Apple has already revealed HealthKit to be a framework available to third-parties for storage and aggregation of data, which will subsequently be available to the user via a corresponding app called Health. The hope is that HealthKit can serve as a central hub for information gathered by third-party medical apps and hardware.
Apple is already known to be working with the Mayo Clinic, Nike and Epic, though it appears other industry players are eager to tie in their services with the iOS-based platform as well.
With the partnerships comes responsibility to keep highly sensitive medical records and data private, though Apple is trying to steer clear of regulatory hold ups, sources said.
Apple's developer relations branch, for example, is reportedly working with app makers like iHealth Labs, the developer of specialized activity trackers and fitness-related apps.
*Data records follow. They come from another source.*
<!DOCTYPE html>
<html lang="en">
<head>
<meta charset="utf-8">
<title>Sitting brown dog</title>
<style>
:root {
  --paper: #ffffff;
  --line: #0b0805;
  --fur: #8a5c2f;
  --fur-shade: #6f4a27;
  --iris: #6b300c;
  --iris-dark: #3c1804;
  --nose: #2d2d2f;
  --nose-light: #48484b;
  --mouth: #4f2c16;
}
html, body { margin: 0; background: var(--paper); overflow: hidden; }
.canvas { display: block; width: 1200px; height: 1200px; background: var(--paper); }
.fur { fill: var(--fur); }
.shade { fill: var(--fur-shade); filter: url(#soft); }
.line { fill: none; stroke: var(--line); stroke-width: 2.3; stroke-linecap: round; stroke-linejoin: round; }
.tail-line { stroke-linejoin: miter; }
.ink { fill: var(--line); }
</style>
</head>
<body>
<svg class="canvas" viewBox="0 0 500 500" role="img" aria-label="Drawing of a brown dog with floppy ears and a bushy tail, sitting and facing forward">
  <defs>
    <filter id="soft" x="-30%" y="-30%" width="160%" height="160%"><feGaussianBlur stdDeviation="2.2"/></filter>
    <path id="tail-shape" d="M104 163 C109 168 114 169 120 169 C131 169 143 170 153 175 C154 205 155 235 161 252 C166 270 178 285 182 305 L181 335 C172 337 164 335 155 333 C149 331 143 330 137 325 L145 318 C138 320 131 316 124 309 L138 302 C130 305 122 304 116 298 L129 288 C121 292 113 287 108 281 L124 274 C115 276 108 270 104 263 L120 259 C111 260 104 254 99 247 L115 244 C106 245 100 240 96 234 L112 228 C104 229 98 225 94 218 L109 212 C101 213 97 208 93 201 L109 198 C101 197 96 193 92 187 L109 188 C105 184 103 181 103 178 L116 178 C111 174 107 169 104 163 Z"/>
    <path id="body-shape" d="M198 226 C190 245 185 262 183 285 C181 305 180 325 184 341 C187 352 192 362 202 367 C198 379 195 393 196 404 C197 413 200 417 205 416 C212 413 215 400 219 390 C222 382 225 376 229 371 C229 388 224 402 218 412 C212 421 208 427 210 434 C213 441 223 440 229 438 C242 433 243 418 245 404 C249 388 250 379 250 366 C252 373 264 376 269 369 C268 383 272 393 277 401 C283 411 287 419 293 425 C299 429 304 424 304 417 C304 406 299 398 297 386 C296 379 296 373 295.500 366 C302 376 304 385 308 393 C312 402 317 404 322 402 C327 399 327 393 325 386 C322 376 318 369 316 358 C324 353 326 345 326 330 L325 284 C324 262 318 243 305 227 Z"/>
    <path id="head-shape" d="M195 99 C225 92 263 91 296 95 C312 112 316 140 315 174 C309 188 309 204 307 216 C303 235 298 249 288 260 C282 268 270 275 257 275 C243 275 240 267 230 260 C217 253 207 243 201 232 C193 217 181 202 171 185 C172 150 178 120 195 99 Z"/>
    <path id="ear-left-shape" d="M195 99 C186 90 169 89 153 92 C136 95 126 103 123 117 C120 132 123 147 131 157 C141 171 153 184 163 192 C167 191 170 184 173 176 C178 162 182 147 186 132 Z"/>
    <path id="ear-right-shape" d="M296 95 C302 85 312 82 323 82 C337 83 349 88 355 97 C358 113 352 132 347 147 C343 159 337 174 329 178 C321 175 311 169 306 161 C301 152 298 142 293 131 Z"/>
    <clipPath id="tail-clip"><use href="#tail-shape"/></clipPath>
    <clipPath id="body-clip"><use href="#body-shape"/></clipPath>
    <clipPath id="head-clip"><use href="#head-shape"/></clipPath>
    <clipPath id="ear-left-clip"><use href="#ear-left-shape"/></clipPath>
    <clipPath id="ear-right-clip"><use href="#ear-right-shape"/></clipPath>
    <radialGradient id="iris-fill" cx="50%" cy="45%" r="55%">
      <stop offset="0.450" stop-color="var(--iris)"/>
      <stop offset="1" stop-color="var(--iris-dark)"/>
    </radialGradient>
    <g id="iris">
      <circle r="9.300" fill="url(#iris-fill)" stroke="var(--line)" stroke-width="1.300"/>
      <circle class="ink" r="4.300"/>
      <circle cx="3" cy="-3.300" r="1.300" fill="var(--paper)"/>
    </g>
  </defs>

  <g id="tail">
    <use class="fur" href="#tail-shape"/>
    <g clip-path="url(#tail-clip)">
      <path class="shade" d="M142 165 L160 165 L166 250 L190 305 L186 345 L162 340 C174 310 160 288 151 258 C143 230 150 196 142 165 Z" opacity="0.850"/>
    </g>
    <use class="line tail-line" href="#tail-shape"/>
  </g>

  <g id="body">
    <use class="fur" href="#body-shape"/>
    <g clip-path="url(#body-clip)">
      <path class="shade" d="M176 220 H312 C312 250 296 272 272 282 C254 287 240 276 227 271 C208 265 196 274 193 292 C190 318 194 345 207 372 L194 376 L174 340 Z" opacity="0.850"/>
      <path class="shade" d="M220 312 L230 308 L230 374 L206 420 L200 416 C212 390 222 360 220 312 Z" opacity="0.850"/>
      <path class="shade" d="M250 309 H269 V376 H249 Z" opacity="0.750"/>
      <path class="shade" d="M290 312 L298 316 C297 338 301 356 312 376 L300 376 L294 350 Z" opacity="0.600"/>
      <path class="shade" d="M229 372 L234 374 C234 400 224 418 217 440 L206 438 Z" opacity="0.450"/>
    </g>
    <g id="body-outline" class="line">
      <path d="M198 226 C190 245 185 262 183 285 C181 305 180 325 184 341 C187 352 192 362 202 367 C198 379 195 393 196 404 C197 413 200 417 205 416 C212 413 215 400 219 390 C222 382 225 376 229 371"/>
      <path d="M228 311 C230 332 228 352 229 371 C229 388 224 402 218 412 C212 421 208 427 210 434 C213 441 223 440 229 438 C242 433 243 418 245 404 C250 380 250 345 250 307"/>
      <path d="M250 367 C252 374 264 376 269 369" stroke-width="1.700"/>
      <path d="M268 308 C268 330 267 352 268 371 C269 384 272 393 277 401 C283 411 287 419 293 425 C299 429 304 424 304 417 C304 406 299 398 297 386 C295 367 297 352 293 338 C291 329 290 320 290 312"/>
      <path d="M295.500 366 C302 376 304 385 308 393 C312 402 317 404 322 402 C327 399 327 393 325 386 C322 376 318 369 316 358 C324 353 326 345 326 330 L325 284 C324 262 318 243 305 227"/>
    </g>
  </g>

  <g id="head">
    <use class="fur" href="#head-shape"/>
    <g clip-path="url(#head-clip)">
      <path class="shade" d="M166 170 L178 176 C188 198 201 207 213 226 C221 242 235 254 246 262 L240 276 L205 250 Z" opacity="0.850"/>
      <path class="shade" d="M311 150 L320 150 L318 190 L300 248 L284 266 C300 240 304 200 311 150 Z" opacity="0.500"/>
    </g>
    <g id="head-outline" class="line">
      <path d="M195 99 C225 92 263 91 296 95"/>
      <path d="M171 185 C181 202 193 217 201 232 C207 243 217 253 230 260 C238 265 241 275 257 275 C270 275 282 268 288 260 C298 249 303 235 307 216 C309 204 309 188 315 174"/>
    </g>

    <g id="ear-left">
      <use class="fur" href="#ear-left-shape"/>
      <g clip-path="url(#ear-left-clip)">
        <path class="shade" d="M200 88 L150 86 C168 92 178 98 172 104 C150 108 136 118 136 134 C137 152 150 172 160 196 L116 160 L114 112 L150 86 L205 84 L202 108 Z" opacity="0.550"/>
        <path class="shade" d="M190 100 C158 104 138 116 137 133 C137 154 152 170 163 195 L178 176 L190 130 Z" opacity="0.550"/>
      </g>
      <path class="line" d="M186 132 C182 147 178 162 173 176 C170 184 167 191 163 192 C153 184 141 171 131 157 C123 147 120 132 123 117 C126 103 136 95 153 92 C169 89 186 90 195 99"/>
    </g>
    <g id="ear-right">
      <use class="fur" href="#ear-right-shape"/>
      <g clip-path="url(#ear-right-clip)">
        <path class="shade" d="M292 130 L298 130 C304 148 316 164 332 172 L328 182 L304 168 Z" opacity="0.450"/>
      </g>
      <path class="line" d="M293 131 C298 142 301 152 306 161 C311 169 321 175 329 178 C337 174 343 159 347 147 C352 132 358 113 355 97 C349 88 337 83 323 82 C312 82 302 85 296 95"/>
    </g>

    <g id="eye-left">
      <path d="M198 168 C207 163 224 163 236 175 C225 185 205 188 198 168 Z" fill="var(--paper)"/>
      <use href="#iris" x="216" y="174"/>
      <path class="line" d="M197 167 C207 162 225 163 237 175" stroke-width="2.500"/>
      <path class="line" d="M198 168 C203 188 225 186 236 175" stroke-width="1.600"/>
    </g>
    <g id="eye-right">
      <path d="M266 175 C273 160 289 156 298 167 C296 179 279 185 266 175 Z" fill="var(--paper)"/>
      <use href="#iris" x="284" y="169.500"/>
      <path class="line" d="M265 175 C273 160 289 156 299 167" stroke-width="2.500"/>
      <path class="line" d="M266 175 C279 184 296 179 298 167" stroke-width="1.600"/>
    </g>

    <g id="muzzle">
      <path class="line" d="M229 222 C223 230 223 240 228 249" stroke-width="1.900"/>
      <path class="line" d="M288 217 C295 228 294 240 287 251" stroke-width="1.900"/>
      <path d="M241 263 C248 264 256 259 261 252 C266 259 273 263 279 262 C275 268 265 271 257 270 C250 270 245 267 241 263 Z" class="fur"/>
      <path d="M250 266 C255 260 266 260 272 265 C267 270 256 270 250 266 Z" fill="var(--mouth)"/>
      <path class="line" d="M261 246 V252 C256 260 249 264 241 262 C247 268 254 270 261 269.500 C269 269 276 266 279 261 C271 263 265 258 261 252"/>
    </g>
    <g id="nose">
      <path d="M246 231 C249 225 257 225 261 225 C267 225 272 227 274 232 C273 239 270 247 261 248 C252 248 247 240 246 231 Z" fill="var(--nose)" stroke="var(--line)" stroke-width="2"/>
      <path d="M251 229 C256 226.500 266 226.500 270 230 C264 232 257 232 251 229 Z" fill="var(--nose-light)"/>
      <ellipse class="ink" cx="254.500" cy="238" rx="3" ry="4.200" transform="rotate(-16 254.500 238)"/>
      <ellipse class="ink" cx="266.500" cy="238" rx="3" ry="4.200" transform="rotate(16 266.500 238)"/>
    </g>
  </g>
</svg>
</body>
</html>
According to iHealth's chief marketing officer Jim Taschetta, consumer privacy issues are paramount to the HealthKit initiative. He offers the example of a toggle that allows users to choose if they want third-party apps or healthcare providers to share sensitive data with HealthKit.
Fleshing out the technical side of HealthKit, an Apple employee said the company is planning to incorporate iCloud for data storage. The person told Reuters that data transfer and storage to Apple's servers will be fully encrypted. Further, HealthKit's backend will be designed in such a way that providers will be responsible for patient privacy, not Apple.
Finally, to help bring HealthKit to market, Apple has consulted with or hired health experts and legal professionals to navigate the stringent data privacy and regulatory policies outlined by government agencies. In June, the Food and Drug Administration disclosed it had discussed "mobile medical applications" with Apple over the course of multiple meetings, though details regarding the upcoming rollout were not made public.
"Apple will work closely with the FDA as they develop future products," the FDA said at the time, adding, "The earlier FDA is involved and advising, the less likely that Apple would be caught by surprise later when they wish to release a new product, if that product must be regulated."
Earlier this year, it was reported that Apple executives were meeting with the FDA over similar matters. With its robust data sharing and collection capabilities, HealthKit is moving into uncharted waters for a massively distributed consumer solution. As such, the rollout may face complications with existing privacy laws, but Apple is apparently working hard to prevent such scenarios.